Anxiety is a normal and expected response to a threat. It’s what helps you notice danger and keeps you safe until a threat passes. Threats are not just about physical safety. Threats can include conflict at home, deadlines or expectations at school, or fitting in with social groups.
Some anxiety is necessary, even helpful. It’s what motivates people to take action or work hard to meet a goal. However, too much anxiety or anxiety that feels out of control can take a toll on health and well-being.
Anxiety is the most common mental health problem in young people. About 3% of Canadian children or youth experience an anxiety disorder. Yet anxiety may be dismissed in young people because they are still learning about the world and are naturally a little more anxious than most adults. Even if the worries or fears seem small from an adult perspective, those feelings are very real for the young person.
When is Anxiety a Problem?
Anxiety might be a problem when it is stronger than you’d expect, lasts much longer than you’d expect, or comes up often or feels out of control. It can cause problems with sleep or appetite, disrupt schoolwork or learning, and create other challenges. These anxiety problems show that someone might need help learning to cope with anxiety. Unhelpful anxiety can be harmful even when it doesn’t meet the criteria of an anxiety disorder, so any young person who experiences unhelpful anxiety may see the benefits of mental health help and support.
What is an Anxiety Disorder?
Anxiety disorders are a group of mental illnesses involving excessive anxiety. Anxiety disorders
can be very difficult, yet they aren’t always taken seriously. Anxiety problems that start in childhood may get worse over time. Even when anxiety problems appear to clear up on their own, people who experienced anxiety problems in childhood are more likely to experience an anxiety disorder later in life. Early treatment and support not only help children and teens get back to their usual lives, they build resiliency and teach skills that can last a lifetime.
Here are anxiety disorders that young people may experience:
- Generalized anxiety disorder—Excessive worry that comes up often and is difficult to control.
- Panic disorder—Recurring panic attacks and fears about having more panic attacks. (A panic attack is a period of sudden, intense fear that peaks quickly.)
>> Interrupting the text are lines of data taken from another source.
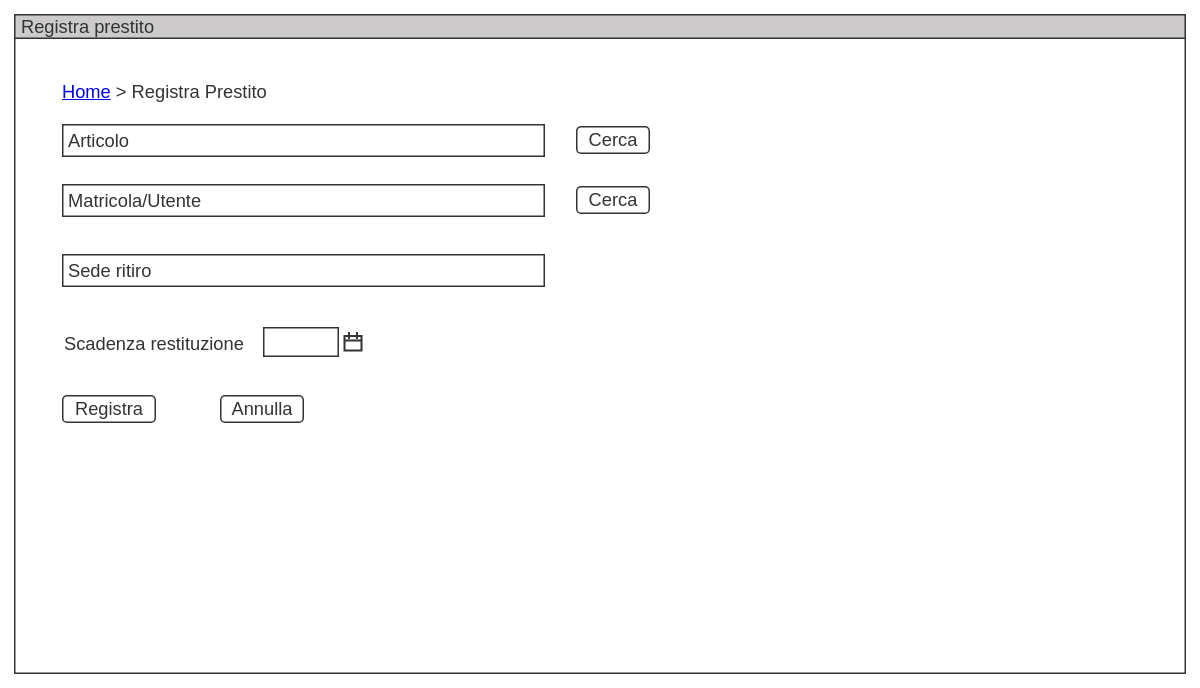
<!DOCTYPE html>
<html lang="it">
<head>
<meta charset="utf-8">
<title>Registra prestito</title>
<style>
:root {
  --ink: #333;
  --paper: #fff;
  --bar: #cccacb;
  --link: #0000ee;
  --outline: inset 0 0 0 1.5px var(--ink);
}
* { box-sizing: border-box; margin: 0; }
body {
  width: 1200px;
  height: 688px;
  padding: 14px;
  overflow: hidden;
  background: var(--paper);
  color: var(--ink);
  font: 18.3px/22px "Liberation Sans", Arial, sans-serif;
  white-space: nowrap;
}
.window {
  width: 1172px;
  height: 660px;
  box-shadow: var(--outline);
}
.title-bar {
  height: 25px;
  padding-left: 7px;
  background: var(--bar);
  box-shadow: var(--outline);
  font-size: inherit;
  font-weight: normal;
  line-height: 25px;
}
.content {
  display: flex;
  flex-direction: column;
  padding: 42px 48px 0;
}
.breadcrumb { height: 22px; margin-bottom: 21px; }
.breadcrumb a { color: var(--link); text-decoration: underline; }
.row { display: flex; align-items: center; }
.search-row { gap: 31px; height: 32px; margin-bottom: 28px; }
.pickup-row { height: 33px; margin: 10px 0 40px; }
.due-row { height: 30px; margin-bottom: 38px; }
.action-row { gap: 64px; height: 28px; }
.field {
  width: 483px;
  height: 33px;
  padding-left: 6px;
  box-shadow: var(--outline);
  line-height: 33px;
}
.button {
  width: 74px;
  height: 28px;
  border-radius: 5px;
  box-shadow: var(--outline);
  color: inherit;
  line-height: 28px;
  text-align: center;
  text-decoration: none;
}
.register { width: 94px; }
.cancel { width: 84px; }
.due-label { width: 201px; padding: 4px 0 0 2px; }
.date-field { width: 76px; height: 30px; box-shadow: var(--outline); }
.calendar { display: block; margin-left: 4px; }
</style>
</head>
<body>
<main class="window">
  <h1 class="title-bar">Registra prestito</h1>
  <div class="content">
    <nav class="breadcrumb"><a href="#">Home</a> &gt; Registra Prestito</nav>
    <div class="row search-row">
      <div class="field">Articolo</div>
      <a class="button" href="#">Cerca</a>
    </div>
    <div class="row search-row">
      <div class="field">Matricola/Utente</div>
      <a class="button" href="#">Cerca</a>
    </div>
    <div class="row pickup-row">
      <div class="field">Sede ritiro</div>
    </div>
    <div class="row due-row">
      <span class="due-label">Scadenza restituzione</span>
      <div class="date-field"></div>
      <svg class="calendar" width="20" height="20" viewBox="0 0 20 20" fill="none" stroke="var(--ink)" stroke-width="2" aria-hidden="true">
        <rect x="1.5" y="4" width="17" height="14.5"/>
        <path d="M1.5 8.5H18.5M6 0V7M14 0V7"/>
      </svg>
    </div>
    <div class="row action-row">
      <a class="button register" href="#">Registra</a>
      <a class="button cancel" href="#">Annulla</a>
    </div>
  </div>
</main>
</body>
</html>
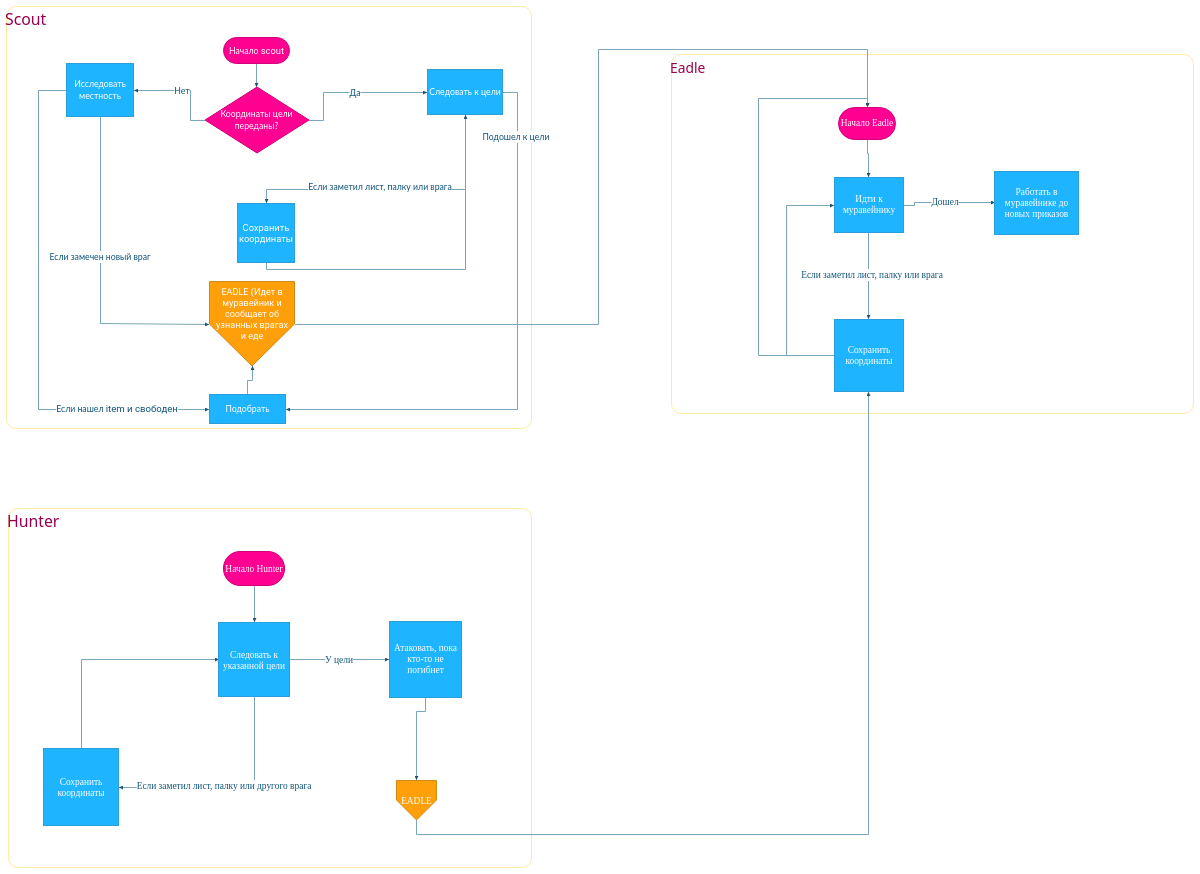
<!DOCTYPE html>
<html lang="ru">
<head>
<meta charset="utf-8">
<title>Scout, Eadle, Hunter</title>
<style>
:root {
  --step: #1eb4ff;
  --step-edge: #2a9fdc;
  --start: #ff0090;
  --start-edge: #d1007a;
  --exit: #ff9f0a;
  --exit-edge: #cf8a1c;
  --frame: #ffeaa3;
  --title: #99004d;
  --line: #7ba5ba;
  --tip: #23536e;
  --label: #10547a;
  --paper: #ffffff;
  --lato: Lato, "Open Sans", sans-serif;
  --roboto: Roboto, "Noto Sans", sans-serif;
  --serif: "Liberation Serif", "Noto Serif", serif;
}
* { box-sizing: border-box; margin: 0; }
html, body { width: 1200px; height: 874px; overflow: hidden; background: var(--paper); }
.diagram { position: relative; width: 1200px; height: 874px; overflow: hidden; }
.lane, .node, .label, .edges { position: absolute; }
.lane { border: 1px solid var(--frame); border-radius: 10px; }
.lane h2 { position: absolute; left: -2px; top: 1px; font: 400 15.8px/22px "Noto Sans", "Open Sans", sans-serif; color: var(--title); }
.lane-scout { left: 6px; top: 6px; width: 526px; height: 423px; }
.lane-eadle { left: 671px; top: 54px; width: 523px; height: 360px; }
.lane-eadle h2 { font-size: 13.8px; top: 2px; }
.lane-hunter { left: 8px; top: 508px; width: 524px; height: 360px; }
.edges { left: 0; top: 0; }
.connectors { fill: none; stroke: var(--line); stroke-width: 1; }
.node { display: flex; align-items: center; justify-content: center; text-align: center; white-space: nowrap; color: var(--paper); font: 8.7px/12px var(--lato); }
.step { background: var(--step); border: 1px solid var(--step-edge); }
.start { background: var(--start); border: 1px solid var(--start-edge); border-radius: 17px; }
.serif { font: 9.4px/11px var(--serif); }
.low { padding-top: 2px; }
.roboto { font: 9.4px/11.2px var(--roboto); }
.exit-text { font: 9.1px/11px var(--roboto); }
.label { display: flex; align-items: center; justify-content: center; transform: translate(-50%, -50%); height: 12px; white-space: pre; color: var(--label); background: var(--paper); font: 8.7px/12px var(--lato); }
.label.serif { font: 9.4px/12px var(--serif); }
.large { font: 9.6px/12px var(--roboto); }
</style>
</head>
<body>
<main class="diagram">
  <section class="lane lane-scout"><h2>Scout</h2></section>
  <section class="lane lane-eadle"><h2>Eadle</h2></section>
  <section class="lane lane-hunter"><h2>Hunter</h2></section>

  <svg class="edges" width="1200" height="874" viewBox="0 0 1200 874" aria-hidden="true">
    <defs>
      <marker id="tip" markerUnits="userSpaceOnUse" markerWidth="5" markerHeight="4" refX="4" refY="2" orient="auto">
        <polygon points="0,0 4,2 0,4" fill="var(--tip)" stroke="none"/>
      </marker>
    </defs>
    <g class="connectors">
      <g id="scout-connectors">
        <polyline points="256.5,64 256.5,87" marker-end="url(#tip)"/>
        <polyline points="205,120.5 190.5,120.5 190.5,90.5 134,90.5" marker-end="url(#tip)"/>
        <polyline points="309,120.5 323.5,120.5 323.5,92.5 427,92.5" marker-end="url(#tip)"/>
        <polyline points="465.5,115 465.5,189.5 266.5,189.5 266.5,203" marker-end="url(#tip)"/>
        <polyline points="266.5,263 266.5,269.5 465.5,269.5 465.5,115" marker-end="url(#tip)"/>
        <polyline points="503,92.5 517.5,92.5 517.5,409.5 286,409.5" marker-end="url(#tip)"/>
        <polyline points="66,90.5 38.5,90.5 38.5,409.5 209,409.5" marker-end="url(#tip)"/>
        <polyline points="100.5,117 100.5,323.5 209,324.5" marker-end="url(#tip)"/>
        <polyline points="247.5,395 247.5,380.5 252.5,380.5 252.5,366" marker-end="url(#tip)"/>
        <polyline points="295,324.5 598.5,324.5 598.5,49.5 867.5,49.5 867.5,107" marker-end="url(#tip)"/>
      </g>
      <g id="eadle-connectors">
        <polyline points="867.5,140 867.5,153.5 868.5,153.5 868.5,177" marker-end="url(#tip)"/>
        <polyline points="904,205.5 914.5,205.5 914.5,202.5 995,202.5" marker-end="url(#tip)"/>
        <polyline points="868.5,233 868.5,319" marker-end="url(#tip)"/>
        <polyline points="834,355.5 786.5,355.5 786.5,205.5 834,205.5" marker-end="url(#tip)"/>
        <polyline points="834,355.5 758.5,355.5 758.5,98.5 867.5,98.5 867.5,107" marker-end="url(#tip)"/>
      </g>
      <g id="hunter-connectors">
        <polyline points="254.5,586 254.5,622" marker-end="url(#tip)"/>
        <polyline points="290,659.5 389,659.5" marker-end="url(#tip)"/>
        <polyline points="254.5,697 254.5,787.5 119,787.5" marker-end="url(#tip)"/>
        <polyline points="81.5,748 81.5,659.5 219,659.5" marker-end="url(#tip)"/>
        <polyline points="425.5,698 425.5,711.5 416.5,711.5 416.5,780" marker-end="url(#tip)"/>
        <polyline points="416.5,820 416.5,834.5 868.5,834.5 868.5,392" marker-end="url(#tip)"/>
      </g>
    </g>
    <polygon points="257,87 309,120 257,153 205,120" fill="var(--start)" stroke="var(--start-edge)"/>
    <polygon points="209.5,281.5 294.5,281.5 294.5,324 252,366 209.5,324" fill="var(--exit)" stroke="var(--exit-edge)"/>
    <polygon points="396.5,780.5 436.5,780.5 436.5,800 416.5,820 396.5,800" fill="var(--exit)" stroke="var(--exit-edge)"/>
  </svg>

  <!-- Scout -->
  <div class="node start" style="left:223px;top:37px;width:67px;height:27px">Начало&nbsp;<span class="roboto">scout</span></div>
  <div class="node" style="left:205px;top:87px;width:103px;height:66px">Координаты цели<br>переданы?</div>
  <div class="node step" style="left:66px;top:63px;width:68px;height:54px">Исследовать<br>местность</div>
  <div class="node step" style="left:427px;top:69px;width:76px;height:46px">Следовать к цели</div>
  <div class="node step roboto" style="left:237px;top:203px;width:58px;height:60px">Сохранить<br>координаты</div>
  <div class="node exit-text" style="left:209px;top:285px;width:86px;height:58px">EADLE (Идет в<br>муравейник и<br>сообщает об<br>узнанных врагах<br>и еде</div>
  <div class="node step" style="left:209px;top:394px;width:77px;height:30px">Подобрать</div>

  <div class="label" style="left:182px;top:91px">Нет</div>
  <div class="label" style="left:355px;top:93px">Да</div>
  <div class="label" style="left:516px;top:137px">Подошел к цели</div>
  <div class="label" style="left:380px;top:187px">Если заметил лист, палку или врага</div>
  <div class="label" style="left:100px;top:257px">Если замечен новый враг</div>
  <div class="label" style="left:117px;top:409px">Если нашел <span class="large">item и свободен</span></div>

  <!-- Eadle -->
  <div class="node start serif" style="left:838px;top:107px;width:58px;height:33px">Начало Eadle</div>
  <div class="node step serif" style="left:834px;top:177px;width:70px;height:56px">Идти к<br>муравейнику</div>
  <div class="node step serif" style="left:994px;top:171px;width:85px;height:64px">Работать в<br>муравейнике до<br>новых приказов</div>
  <div class="node step serif" style="left:834px;top:319px;width:70px;height:73px">Сохранить<br>координаты</div>

  <div class="label serif" style="left:945px;top:202px">Дошел</div>
  <div class="label serif" style="left:872px;top:275px">Если заметил лист, палку или врага</div>

  <!-- Hunter -->
  <div class="node start serif low" style="left:223px;top:551px;width:62px;height:35px">Начало Hunter</div>
  <div class="node step serif low" style="left:218px;top:622px;width:72px;height:75px">Следовать к<br>указанной цели</div>
  <div class="node step serif" style="left:389px;top:621px;width:73px;height:77px">Атаковать, пока<br>кто-то не<br>погибнет</div>
  <div class="node step serif low" style="left:43px;top:748px;width:76px;height:78px">Сохранить<br>координаты</div>
  <div class="node serif low" style="left:396px;top:780px;width:41px;height:41px">EADLE</div>

  <div class="label serif" style="left:339px;top:660px">У цели</div>
  <div class="label serif" style="left:224px;top:786px">Если заметил лист, палку или другого врага</div>
</main>
</body>
</html>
- Agoraphobia—An intense fear of having a panic attack outside the home and being unable to leave or escape, leading to avoidance of spaces like school, public transportation, or large crowds.
- Phobias—Intense and unrealistic fears of a specific object, situation, or event.
- Social phobia or social anxiety disorder—An intense fear of social situations.
- Separation anxiety disorder—Extreme anxiety when separated or expecting to be separated from parents or caregivers.
- Selective mutism—Consistently refusing to speak in specific situations.
Common Signs of Anxiety Problems
- Refusing to go to school, participate in other activities, or see friends
- Difficulties at school, like problems concentrating or speaking in class
- Becoming very upset when parents or caregivers leave
- Often seeking reassurance that everything will be okay
- Avoiding specific things, like dogs, or situations, like large crowds
- Becoming very upset over minor problems or conflicts
- Expressing a lot of concerns or asking a lot of “What if…?” questions
- Difficulties sleeping well or eating well
- Physical complaints like stomach aches, headaches, shakiness, or dizziness
- Having panic attacks more than occasionally
Some of these signs are not unique to anxiety disorders. If you notice these signs, it’s a good idea to seek help from your doctor or a mental health professional.
What Can I do About It?
If you’re concerned about a young person, you can find help and support from:
Your family doctor—Family doctors are often the first place to seek help. They can also refer the young person and their family to more specialized mental health care, if needed.
A young person’s school—Schools can help young people succeed in their education. School counsellors can offer support, advice, and referrals to community resources. Some schools even offer anxiety programs, courses, or therapies.
The good news is that anxiety problems and anxiety disorders are very treatable. The goal is not to avoid all anxiety. The goal is to learn how to manage unhelpful anxiety and cope well with normal anxiety. Here are common approaches for young people:
- Self-help strategies—Self-help strategies can assist young people to build healthy routines and coping skills. This might include simple daily tasks like eating well, getting enough physical activity, taking time to relax, and building a healthy sleep routine.
- Therapy approaches—Therapies like cognitive- behavioural therapy or CBT can be a very effective way to treat and manage anxiety problems. In CBT, young people and families learn how to identify thoughts and behaviours that drive unhelpful anxiety, look at problems or situations more realistically, and begin facing feared situations using different coping skills.
- Parent and family education—When a young person experiences a problem with anxiety or an anxiety disorder, the entire family may be affected. Parent and family education teaches parents, caregivers and other family members how to respond to anxiety problems, use healthy coping behaviours at home, establish limits when anxiety behaviours cause problems, and other strategies to help everyone at home feel well.
- Medications—In some situations, medications may help. However, these may not be appropriate for all ages. Talk to your doctor to learn more.